Block wet sanding (finishing paper and a sanding block) is the most effective tool for paint defect removal because of its linear process you abrade the paint surface flat until the defects are removed. Non- diminishing abrasives, a flat foam pad and a rigid backing plate are very similar in application.

The other similarity between using a non-diminishing abrasive polish and block wet-sanding with finishing paper; the cleaner the media, the more consistent the polishing will be.

It the polishing media becomes saturated, they lose their abrasive abilities. A linear abrasive eliminates the ‘abrasive cycle’ as you have a constant and consistent abrasive medium, the longer you work the abrasive the more surface defects are removed.
Linear abrasive polishes / compounds provides a constant cutting abrasive, as the abrasives remains uniform in size throughout the polishing process, so you need to check the surface often. They should be used with a semi-rigid backing plate and a cutting foam or wool pad until the defects are removed (1200 – 1500 RPM) but do not allow the polish too completely dry (as this will also produce holograms) and ensure that pad surface is cleaned by removing paint / polish debris regularly This type of compound / polish process usually requires subsequent polishing step(s) to further refine the finish and to produce a shine
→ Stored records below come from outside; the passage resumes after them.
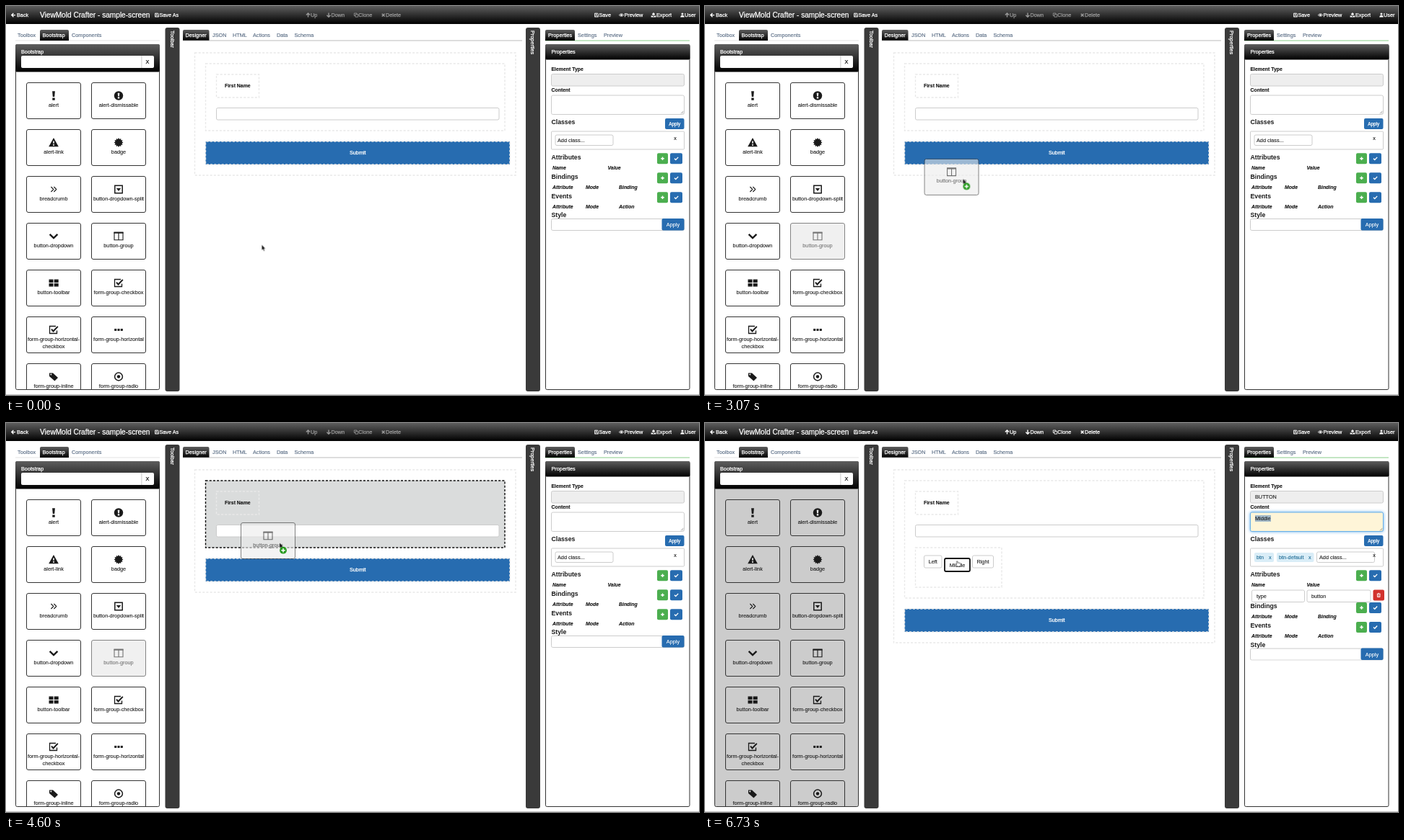
Write an HTML page that moves like this. It is 960 px wide and 540 px high and loops after 7730 ms.

```html
<!DOCTYPE html>
<html lang="en">
<head>
<meta charset="utf-8">
<title>Screen designer</title>
<style>
html, body { margin: 0; width: 100%; height: 100%; overflow: hidden; background: #fff; }
svg { display: block; width: 960px; height: 540px; color: #1a1a1a;
  font: 7.3px "Liberation Sans", Arial, Helvetica, sans-serif; }
text { fill: currentColor; stroke: currentColor; stroke-width: .1px; white-space: pre; }
.med { stroke-width: .25px; }
.bold { font-weight: bold; font-size: 6.9px; color: #111; }
.ital { font-style: italic; }
.head { font-weight: bold; font-size: 8.7px; stroke: none; }
.title { font-size: 10.1px; stroke-width: .25px; }
.small { font-size: 6.4px; }
.white { color: #fff; }
.link { color: #52667f; }
.icon { fill: currentColor; }
.line { fill: none; stroke: currentColor; stroke-width: 1.3px; }
.field { fill: #fff; stroke: #ccc; }
.dash { fill: #fff; stroke: #e9e9e9; stroke-width: 1.4px; stroke-dasharray: 3.1 2.1; }
.submit { fill: #276cb0; stroke: #e9e9e9; }
.box { fill: transparent; stroke: #333; }
.blue { fill: #276cb0; }
.green { fill: #4bae4f; }
.red { fill: #d2322d; }
.tag { fill: #d9edf7; }
.acts { color: #999; }
.tagtext { color: #1d6a94; }
#ghost .box { fill: #ebebeb; }
#ghost { opacity: .6; }
</style>
</head>
<body>
<svg id="stage" viewBox="0 0 960 540" xmlns="http://www.w3.org/2000/svg"></svg>
<script>
const LOOP = 7730;
const svg = document.getElementById('stage');

// ---- drawing helpers ----
const text = (x, y, s, cls = '', mid) =>
  `<text x="${x}" y="${y}" class="${cls}"${mid ? ' text-anchor="middle"' : ''}>${s}</text>`;
const rect = (x, y, w, h, cls, r = 0, extra = '') =>
  `<rect x="${x}" y="${y}" width="${w}" height="${h}" rx="${r}" class="${cls}" ${extra}/>`;
const group = (id, body) => `<g id="${id}">${body}</g>`;
const at = (x, y, body) => `<g transform="translate(${x} ${y})">${body}</g>`;
const solid = d => `<path class="icon" d="${d}"/>`;
const line = (d, w = 1.3) => `<path class="line" style="stroke-width:${w}px" d="${d}"/>`;

const burst = Array.from({ length: 24 }, (_, i) => {
  const a = i * Math.PI / 12, r = i % 2 ? 4.7 : 6.4;
  return (r * Math.sin(a)).toFixed(2) + ' ' + (r * Math.cos(a)).toFixed(2);
}).join('L');
const bang = 'M-1.3-3.8h2.6l-.4 4.6h-1.8zM-1.2 1.8h2.4v2.1h-2.4z';
const icons = {
  alert: solid('M-1.9-6.2h3.8l-.7 7.8h-2.4zM-1.7 3h3.4v3.2h-3.4z'),
  stop: `<circle class="icon" r="6.2"/><path fill="#fff" d="${bang}"/>`,
  warn: solid('M0-6.4L6.8 5.8H-6.8z') + `<path fill="#fff" d="M-.9-2h1.8l-.3 3.6h-1.2zM-.9 2.5h1.8v1.7h-1.8z"/>`,
  badge: solid(`M${burst}z`),
  crumb: line('M-3.6-3.5L-.2 0L-3.6 3.5M.4-3.5L3.8 0L.4 3.5', 1.1),
  split: line('M-5.2-5.2H5.2V5.2H-5.2z', 1.5) + solid('M-3.2-1.6H3.2L0 2.4z'),
  down: line('M-5.4-2.6L0 2.6L5.4-2.6', 2.4),
  cols: line('M-6-5.3H6V5.3H-6zM0-5.3V5.3', 1.1) + solid('M-6.5-5.8h13v2h-13z'),
  blocks: solid('M-6.5-5h6v4.4h-6zM.7-5h6v4.4h-6zM-6.5.6h6V5h-6zM.7.6h6V5h-6z'),
  check: line('M4.5 1V5H-5.5V-5H3') + line('M-3-.8L-.5 2L5.8-4.6', 2),
  dots: solid('M-5.8-1.4h3v3h-3zM-1.5-1.4h3v3h-3zM2.8-1.4h3v3h-3z'),
  tag: solid('M-6-5H-1L6 1.4L1.4 6L-6-.4z') + '<circle cx="-3.7" cy="-2.9" r="1" fill="#fff"/>',
  radio: line('M-5.4 0a5.4 5.4 0 1 0 10.8 0a5.4 5.4 0 1 0-10.8 0', 1.5) + '<circle class="icon" r="2.2"/>',
  plus: line('M-2.3 0H2.3M0-2.3V2.3', 1.5),
  tick: line('M-2.5 0L-.7 1.8L2.7-1.9', 1.4),
  trash: line('M-2.4-1.8H2.4M-1.8-1.6V2.5H1.8V-1.6M-.8-2.6H.8M0-.6V1.8', .9),
  left: line('M3 0H-2M.4-2.6L-2.2 0L.4 2.6', 1.4),
  up: line('M0 3V-2M-2.6-.2L0-2.6L2.6-.2', 1.4),
  low: line('M0-3V2M-2.6 .2L0 2.6L2.6 .2', 1.4),
  copy: line('M-1-1H2.7V2.6H-1zM-1 1H-2.7V-2.6H1V-1', .8),
  cross: line('M-1.9-1.9L1.9 1.9M1.9-1.9L-1.9 1.9', 1.5),
  save: line('M-2.5-2.5H1.6L2.5-1.6V2.5H-2.5zM-1.2 2.5V.5H1.2V2.5M-1.2-2.4V-1H.8V-2.4', .8),
  eye: line('M-3.3 0Q0-3.6 3.3 0Q0 3.2-3.3 0z', .8) + '<circle class="icon" r="1.3"/>',
  load: line('M0 1V-2M-1.8-.7L0-2.6L1.8-.7', 1.3) + solid('M-3.4 .9H-1V2H1V.9H3.4V3H-3.4z'),
  user: solid('M-1.5-1.6a1.5 1.6 0 1 1 3 0a1.5 1.6 0 1 1-3 0M-2.8 2.9Q-2.6 .3-1 .3H1Q2.6 .3 2.8 2.9z')
};

const tile = (icon, label) => rect(0, 0, 75, 50, 'box', 2.5) +
  at(37.5, 18, icons[icon]) +
  label.split('|').map((s, i) => text(37.5, 33 + i * 10, s, '', true)).join('');

const tool = (icon, ix, tx, label) => at(ix, 12.6, icons[icon]) + text(tx, 15.2, label, 'med');
const tab = (x, w, tx, label) =>
  `<path d="M${x} 48V35q0-2 2-2h${w - 4}q2 0 2 2V48z" fill="url(#dark)"/>` + text(tx, 43, label, 'med white');
const rail = (x, label) => rect(x, 30, 20, 505, '', 3, 'fill="#3a3a3a"') +
  `<g transform="translate(${x + 7.3} 34) rotate(90)">${text(0, 0, label, 'med white')}</g>`;
const button = (x, y, w, h, cls, icon) => rect(x, y, w, h, cls, 2) +
  `<g class="white">${at(x + w / 2, y + h / 2, icons[icon])}</g>`;
const section = (y, label, cols) => text(755.5, y, label, 'head') +
  button(902, y - 8.3, 15, 15, 'green', 'plus') + button(920, y - 8.3, 17, 15, 'blue', 'tick') +
  cols.map(([x, s]) => text(x, y + 14, s, 'bold ital')).join('');

// ---- parts ----
const topBar = rect(0, 0, 960, 25, '', 0, 'fill="url(#dark)"') +
  `<g class="white">${tool('left', 10, 15, 'Back')}
  ${text(47, 16, 'ViewMold Crafter - sample-screen', 'title')}
  ${tool('save', 209, 212.4, 'Save As')}${tool('save', 818, 821.4, 'Save')}
  ${tool('eye', 852.5, 856.4, 'Preview')}${tool('load', 897, 901, 'Export')}${tool('user', 937, 940, 'User')}</g>` +
  `<g id="acts" class="acts">${tool('up', 418.5, 422, 'Up')}${tool('low', 447, 450.5, 'Down')}
  ${tool('copy', 485, 488.3, 'Clone')}${tool('cross', 522.7, 526, 'Delete')}</g>`;

const tiles = [
  ['alert', 'alert'], ['stop', 'alert-dismissable'], ['warn', 'alert-link'], ['badge', 'badge'],
  ['crumb', 'breadcrumb'], ['split', 'button-dropdown-split'], ['down', 'button-dropdown'],
  ['cols', 'button-group'], ['blocks', 'button-toolbar'], ['check', 'form-group-checkbox'],
  ['check', 'form-group-horizontal-|checkbox'], ['dots', 'form-group-horizontal'],
  ['tag', 'form-group-inline'], ['radio', 'form-group-radio']
].map(([icon, label], i) =>
  at(i % 2 ? 118.5 : 28.5, 106.5 + 65 * (i >> 1), group('tile' + i, tile(icon, label)))).join('');

const toolbox = text(16, 43, 'Toolbox', 'link') + text(91, 43, 'Components', 'link') +
  rect(13, 47.6, 200, .8, '', 0, 'fill="#ddd"') + tab(47, 40, 50.5, 'Bootstrap') +
  rect(13.5, 53.5, 199, 479, 'field', 2, 'id="panel" style="stroke:#333"') +
  rect(13, 53, 200, 38.5, '', 2, 'fill="url(#dark)"') + text(21, 66.3, 'Bootstrap', 'med white') +
  rect(21, 69, 184, 17, '', 2, 'fill="#fff"') + rect(187.5, 69, .8, 17, '', 0, 'fill="#bbb"') +
  text(196, 80.2, 'X', 'med', true) + `<g clip-path="url(#inside)">${tiles}</g>`;

const choice = (x, y, w, h, label, style = '') => rect(x, y, w, h, 'field', 2, `style="${style}"`) +
  text(x + w / 2, y + h / 2 + 2.5, label, '', true);

const designer = tab(245, 36.5, 248.5, 'Designer') +
  [[286, 'JSON'], [314, 'HTML'], [342, 'Actions'], [375, 'Data'], [399.5, 'Schema']]
    .map(([x, s]) => text(x, 43, s, 'link')).join('') +
  rect(245, 47.6, 470, .8, '', 0, 'fill="#aaa"') +
  rect(261.5, 65, 444.5, 170, 'dash', 0, 'id="root"') +
  rect(276.5, 80, 414.5, 93, 'dash', 0, 'id="form"') +
  rect(291.5, 95, 59, 32, 'dash', 0, 'style="fill:none"') + text(303, 113.4, 'First Name', 'bold') +
  rect(291.5, 141.5, 391.5, 16.5, 'field', 2) +
  rect(291.5, 173, 110.5, 49.5, 'dash', 0, 'id="buttonBox"') +
  group('joined', choice(303.5, 184, 24, 16.5, 'Left') + choice(361.5, 184, 29, 16.5, 'Right') +
    choice(327.5, 184, 34, 16.5, 'Middle')) +
  group('hovered', choice(327.5, 184, 34, 18.5, 'Middle', 'stroke:#111;stroke-width:1.4px;stroke-dasharray:3.1 2.1')) +
  group('apart', choice(303.5, 184, 24.5, 17, 'Left') + choice(370.5, 184, 29, 17, 'Right') +
    choice(332, 188, 35, 18, 'Middle', 'stroke:#111;stroke-width:1.8px')) +
  group('submit', rect(276.5, 188, 421.5, 32, 'dash submit', 1, 'id="submitBox"') +
    text(487.3, 206.3, 'Submit', 'med white', true));

const properties = text(792, 43, 'Settings', 'link') + text(828, 43, 'Preview', 'link') +
  rect(747, 47.6, 200, .9, '', 0, 'fill="#7cc77c"') + tab(747, 41, 751, 'Properties') +
  rect(747.5, 53.5, 199.5, 479, 'field', 2, 'style="stroke:#333"') +
  rect(747, 53, 200.5, 21.5, '', 2, 'fill="url(#dark)"') + text(755.5, 66.4, 'Properties', 'med white') +
  text(755.5, 89.5, 'Element Type', 'bold') + rect(755.5, 94.5, 184, 16.5, 'field', 2, 'style="fill:#eee"') +
  text(755.5, 118.8, 'Content', 'bold') + rect(755.5, 124, 184, 26.5, 'field', 2, 'id="content"') +
  line('M935 149.3L938.4 145.9M937 149.3L938.4 147.9', .4) +
  text(755.5, 164, 'Classes', 'head') + rect(913, 156, 26.5, 15, 'blue', 2) +
  text(926.2, 165.6, 'Apply', 'med small white', true) + rect(755.5, 174, 184, 25, 'field', 1) +
  group('empty', rect(761, 179, 80, 14.5, 'field', 2) + text(764, 188.8, 'Add class...')) +
  section(212.6, 'Attributes', [[757, 'Name'], [833.5, 'Value']]) +
  group('lower', section(239.6, 'Bindings', [[757, 'Attribute'], [803, 'Mode'], [849, 'Binding']]) +
    section(266.6, 'Events', [[757, 'Attribute'], [803, 'Mode'], [849, 'Action']]) +
    text(755.5, 293.2, 'Style', 'head') + rect(755.5, 295.5, 184, 16, 'field', 2) +
    rect(908.5, 295, 31, 16.5, 'blue', 2) + text(924, 306, 'Apply', 'white', true)) +
  group('chosen', text(762, 105.4, 'BUTTON') + rect(762, 128, 22, 9, '', 0, 'fill="#a3b9c9"') +
    text(762, 135, 'Middle') + rect(761, 180, 27, 13, 'tag', 2) + rect(792, 180, 51.5, 13, 'tag', 2) +
    `<g class="tagtext">${text(764, 188.8, 'btn')}${text(781, 188.8, 'x')}
    ${text(795, 188.8, 'btn-default')}${text(836, 188.8, 'x')}</g>` +
    rect(847.5, 179, 80, 14.5, 'field', 2) + text(851, 188.8, 'Add class...') +
    rect(757.5, 232, 73, 16.5, 'field', 2) + text(764, 243, 'type') +
    rect(834, 232, 88, 16.5, 'field', 2) + text(840, 243, 'button') +
    button(925.5, 231.5, 15.5, 15, 'red', 'trash')) +
  text(927, 185.6, 'x', '', true);

const pointer = group('cursor', `<g id="arrow">
  <path d="M0 0V7.8L1.7 6.2L2.9 9L4.2 8.4L3 5.8H5.2z" fill="#111" stroke="#fff" stroke-width=".5"/></g>
  <g id="copying"><circle cx="5" cy="10.7" r="4.9" fill="#2a9b22"/>
  <path d="M2.3 10.7H7.7M5 8V13.4" stroke="#fff" stroke-width="1.5"/></g>
  <g id="hand"><path transform="scale(.85)" d="M-.4 .3q.9-.6 1.3 .3l.6 2.2l4 .8q.8 .3.7 1.2L5.6 9H1L-2.4 5.5q-.2-1 .9-.9l1.2 .8z"
  fill="#fff" stroke="#222" stroke-width=".8"/></g>`);

svg.innerHTML = `<defs>
  <linearGradient id="dark" x2="0" y2="1"><stop stop-color="#5e5e5e"/><stop offset="1" stop-color="#000"/></linearGradient>
  <clipPath id="inside"><rect x="14" y="92" width="198" height="440"/></clipPath></defs>` +
  topBar + toolbox + rail(220.5, 'Toolbar') + designer + rail(720, 'Properties') + properties +
  rect(0, 539, 960, 1, '', 0, 'fill="#c4c4c4"') +
  group('ghost', group('lifted', tile('cols', 'button-group'))) + pointer;

// ---- motion, all times in ms ----
const css = [];
const anim = (id, ease, keys) => {
  const name = 'k' + css.length;
  const body = keys.map(([t, rule]) => `${(t / LOOP * 100).toFixed(3)}%{${rule}}`).join('');
  css.push(`@keyframes ${name}{${body}}#${id}{animation:${name} ${LOOP}ms ${ease} infinite}`);
};
const jump = (id, ...keys) => anim(id, 'step-end', keys);
const show = (id, from, to) => jump(id, [0, `visibility:${from ? 'hidden' : 'visible'}`],
  [from, 'visibility:visible'], ...(to < LOOP ? [[to, 'visibility:hidden']] : []));
const move = (id, pts) => anim(id, 'linear', pts.map(([t, x, y, ease = 'linear']) =>
  [t, `transform:translate(${x}px,${y}px);animation-timing-function:${ease}`]));

const HOT = 'fill:#dadcdc;stroke:#111', COLD = 'fill:#fff;stroke:#e9e9e9';
const DRAG = 2200, DROP = 5000, GROW = 5070, HOVER = 5800, PICK = 6470;
const speedUp = 'cubic-bezier(.3,0,.7,.7)';

move('cursor', [
  [0, 354.3, 331.3], [265, 354.3, 331.3, 'ease-in-out'], [1070, 184, 327, 'ease-out'], [1270, 170, 327],
  [2060, 170, 327], [2130, 176, 326.6, speedUp], [2870, 334.5, 281], [3070, 357.3, 239.8],
  [3130, 360.3, 230], [3470, 360.3, 230], [3530, 364.5, 221], [3600, 369.3, 210, 'ease-out'],
  [4270, 378.3, 169, 'ease-out'], [4600, 379, 166], [5000, 379, 166], [5070, 378, 167], [5465, 378, 167],
  [5530, 375, 168.3, 'ease-in-out'], [5930, 349, 191.5], [LOOP, 349, 191.5]]);
move('ghost', [
  [0, 118.5, 301.5], [2130, 118.5, 301.5, speedUp], [2870, 281, 254.5], [3070, 304, 212.5],
  [3130, 307, 203], [3470, 307, 203], [3530, 311, 195], [3600, 315, 185.5, 'ease-out'],
  [4270, 325, 142, 'ease-out'], [4600, 325.5, 138.5], [LOOP, 325.5, 138.5]]);

show('lifted', DRAG, DROP);
show('copying', DRAG, DROP);
show('arrow', 0, 6070);
show('hand', 6070, LOOP);
show('joined', GROW, PICK);
show('hovered', HOVER, PICK);
show('apart', PICK, LOOP);
show('empty', 0, PICK);
show('chosen', PICK, LOOP);

jump('tile7', [DRAG, 'opacity:.6'], [DROP, 'opacity:1']);
jump('tile7 .box', [930, 'fill:#e6e6e6'], [DROP, 'fill:transparent']);
jump('root', [3130, HOT], [3600, COLD], [3820, HOT], [4080, COLD],
  [GROW, 'height:234px'], [HOVER, 'height:236px'], [PICK, 'height:240px']);
jump('form', [4080, HOT], [DROP, 'fill:#fff'], [GROW, 'height:157.5px'], [5620, 'stroke:#e9e9e9'],
  [HOVER, 'height:159.5px'], [PICK, 'height:163px']);
jump('buttonBox', [0, 'visibility:hidden'], [GROW, 'visibility:visible'], [5620, 'stroke:#111'],
  [HOVER, 'stroke:#e9e9e9;height:51.5px'], [PICK, 'width:119.5px;height:55px']);
jump('submit', [GROW, 'transform:translateY(64.5px)'], [HOVER, 'transform:translateY(66.5px)'],
  [PICK, 'transform:translateY(70px)']);
jump('submitBox', [3600, HOT], [3820, 'fill:#276cb0;stroke:#e9e9e9']);
jump('acts', [PICK, 'color:#fff']);
jump('panel', [PICK, 'fill:#ccc']);
jump('lower', [PICK, 'transform:translateY(17.6px)']);

const plain = 'fill:#fff;stroke:#ccc;filter:drop-shadow(0 0 0 #66afe900)';
const focus = 'fill:#fef5d8;stroke:#66afe9;filter:drop-shadow(0 0 2px #66afe9)';
anim('content', 'linear', [[0, plain], [PICK, plain], [6690, focus], [LOOP, focus]]);

document.head.appendChild(document.createElement('style')).textContent = css.join('\n');
</script>
</body>
</html>
```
Cons - the lubricating oils dry out, thereby providing a shorter working time, producing more abrasive dust and the possibility of dry buffing

Mequiar’s Super Micro Abrasive Technology (SMAT) - that is used in these polishes (M105 Ultra Cut Compound 1200< grit CAS 10/10 and M205 Ultra Finishing Polish CAS4/10) utilizes non-diminishing abrasives

Wihelm G
10-06-2011, 10:51 AM
I think that's the case. Sorry for the confusion!:thumbup:

You are not responsible for any confusion-- the detailing industry has not adopted any uniform standards for many things, such as what constitutes a "polish", what is or isn't a "wax", what is the real diameter of a 5" backing plate, whether a "rinseless wash" product can be considered a "waterless wash" product, and many more.

Someone pointed out the Griot's Garage DA polisher. Griot's describes it as a "dual action orbital" (their words) but they call it their "6' Random Orbital" (also their words). Including the "6 inch" in the name alone tells me it's not what I usually refer to as a "random orbital".

Anyway, I tend to favor Meguiar's use of various terminology-- they've been around the longest, and their products are very good, relatively inexpensive and widely available Plus their free Detailing 101 class at their Irvine headquarters is a pretty thorough intro to functionality of lots of different car care products, not just Meguiar's. But, again, people use whatever terms they prefer for whatever reason. Doesn't mean anyone is right or wrong, just that it may help to be aware there is some differences in terminology.